*** Opening of DATASET ENTRIES ***

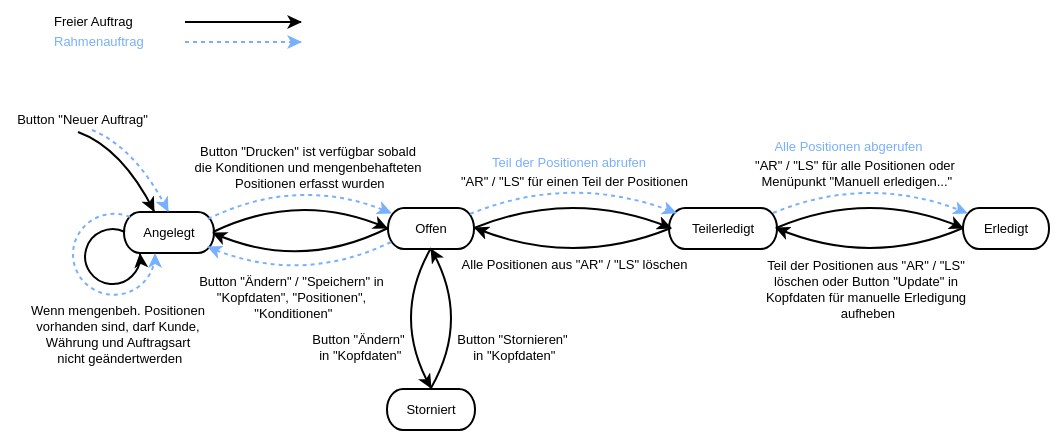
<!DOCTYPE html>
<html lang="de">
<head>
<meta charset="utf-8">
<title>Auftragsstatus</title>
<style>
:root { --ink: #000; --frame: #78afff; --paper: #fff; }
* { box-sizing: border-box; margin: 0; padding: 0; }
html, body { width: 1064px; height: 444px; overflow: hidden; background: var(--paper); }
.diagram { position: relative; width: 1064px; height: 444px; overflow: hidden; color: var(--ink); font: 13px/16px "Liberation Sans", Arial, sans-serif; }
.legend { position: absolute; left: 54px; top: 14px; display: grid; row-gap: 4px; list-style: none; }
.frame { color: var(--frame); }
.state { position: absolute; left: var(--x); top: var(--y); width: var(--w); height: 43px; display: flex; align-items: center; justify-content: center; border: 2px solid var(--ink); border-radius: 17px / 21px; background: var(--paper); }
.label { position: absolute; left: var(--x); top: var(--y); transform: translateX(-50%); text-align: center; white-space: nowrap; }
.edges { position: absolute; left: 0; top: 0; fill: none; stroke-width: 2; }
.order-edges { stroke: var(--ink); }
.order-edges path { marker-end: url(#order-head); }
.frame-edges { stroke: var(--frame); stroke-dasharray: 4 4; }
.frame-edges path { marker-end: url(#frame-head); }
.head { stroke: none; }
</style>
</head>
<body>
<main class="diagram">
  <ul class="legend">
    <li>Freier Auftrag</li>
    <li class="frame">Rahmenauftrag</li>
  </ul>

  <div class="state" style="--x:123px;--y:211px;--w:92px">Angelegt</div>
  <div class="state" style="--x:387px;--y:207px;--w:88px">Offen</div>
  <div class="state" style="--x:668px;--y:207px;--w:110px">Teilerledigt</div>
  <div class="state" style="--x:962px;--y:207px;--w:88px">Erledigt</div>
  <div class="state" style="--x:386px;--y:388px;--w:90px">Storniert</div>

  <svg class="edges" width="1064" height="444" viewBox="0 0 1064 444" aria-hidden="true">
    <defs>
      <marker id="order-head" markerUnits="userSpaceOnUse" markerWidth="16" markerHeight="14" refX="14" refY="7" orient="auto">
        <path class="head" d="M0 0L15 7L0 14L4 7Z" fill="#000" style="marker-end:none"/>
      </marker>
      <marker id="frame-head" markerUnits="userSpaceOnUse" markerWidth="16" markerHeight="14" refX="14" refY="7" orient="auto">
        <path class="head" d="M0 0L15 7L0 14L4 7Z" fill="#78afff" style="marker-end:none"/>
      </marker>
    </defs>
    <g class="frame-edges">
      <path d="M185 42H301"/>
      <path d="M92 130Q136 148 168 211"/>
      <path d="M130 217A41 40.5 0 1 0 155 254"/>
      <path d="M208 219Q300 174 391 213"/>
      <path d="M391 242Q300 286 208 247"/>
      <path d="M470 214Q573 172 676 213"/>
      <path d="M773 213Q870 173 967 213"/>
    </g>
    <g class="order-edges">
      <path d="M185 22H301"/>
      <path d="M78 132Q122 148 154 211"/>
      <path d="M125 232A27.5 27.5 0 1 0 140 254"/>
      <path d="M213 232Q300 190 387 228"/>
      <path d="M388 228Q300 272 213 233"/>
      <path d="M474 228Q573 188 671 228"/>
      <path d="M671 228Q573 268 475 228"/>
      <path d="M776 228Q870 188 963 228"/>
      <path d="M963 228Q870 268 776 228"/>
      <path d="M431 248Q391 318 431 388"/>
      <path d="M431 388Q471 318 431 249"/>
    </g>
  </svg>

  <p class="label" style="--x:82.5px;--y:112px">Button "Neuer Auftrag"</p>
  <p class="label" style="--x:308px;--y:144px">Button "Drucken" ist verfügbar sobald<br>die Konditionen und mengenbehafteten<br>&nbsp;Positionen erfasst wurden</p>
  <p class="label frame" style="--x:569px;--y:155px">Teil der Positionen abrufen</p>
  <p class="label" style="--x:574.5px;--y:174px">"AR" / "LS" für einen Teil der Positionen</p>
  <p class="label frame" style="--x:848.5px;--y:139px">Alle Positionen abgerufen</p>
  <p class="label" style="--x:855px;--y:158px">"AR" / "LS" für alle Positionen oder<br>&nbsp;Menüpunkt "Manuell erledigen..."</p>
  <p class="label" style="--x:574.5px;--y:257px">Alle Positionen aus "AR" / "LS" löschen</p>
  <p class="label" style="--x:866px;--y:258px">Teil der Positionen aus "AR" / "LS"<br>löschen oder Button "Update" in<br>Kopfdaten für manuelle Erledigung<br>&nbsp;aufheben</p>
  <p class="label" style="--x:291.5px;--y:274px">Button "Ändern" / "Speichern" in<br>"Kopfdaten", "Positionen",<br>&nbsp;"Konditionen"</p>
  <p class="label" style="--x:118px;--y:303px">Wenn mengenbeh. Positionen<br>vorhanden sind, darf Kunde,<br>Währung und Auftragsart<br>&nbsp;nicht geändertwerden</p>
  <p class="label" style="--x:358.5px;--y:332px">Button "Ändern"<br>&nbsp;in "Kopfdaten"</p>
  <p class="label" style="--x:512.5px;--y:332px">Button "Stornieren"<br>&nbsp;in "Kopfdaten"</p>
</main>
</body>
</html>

*** Close of DATASET ENTRIES ***

#### [WHAT NEEDS TO BE DONE]
In the entries above, copy each line that contains the string "body".

#### [EXERCISE RESULT]
html, body { width: 1064px; height: 444px; overflow: hidden; background: var(--paper); }
<body>
</body>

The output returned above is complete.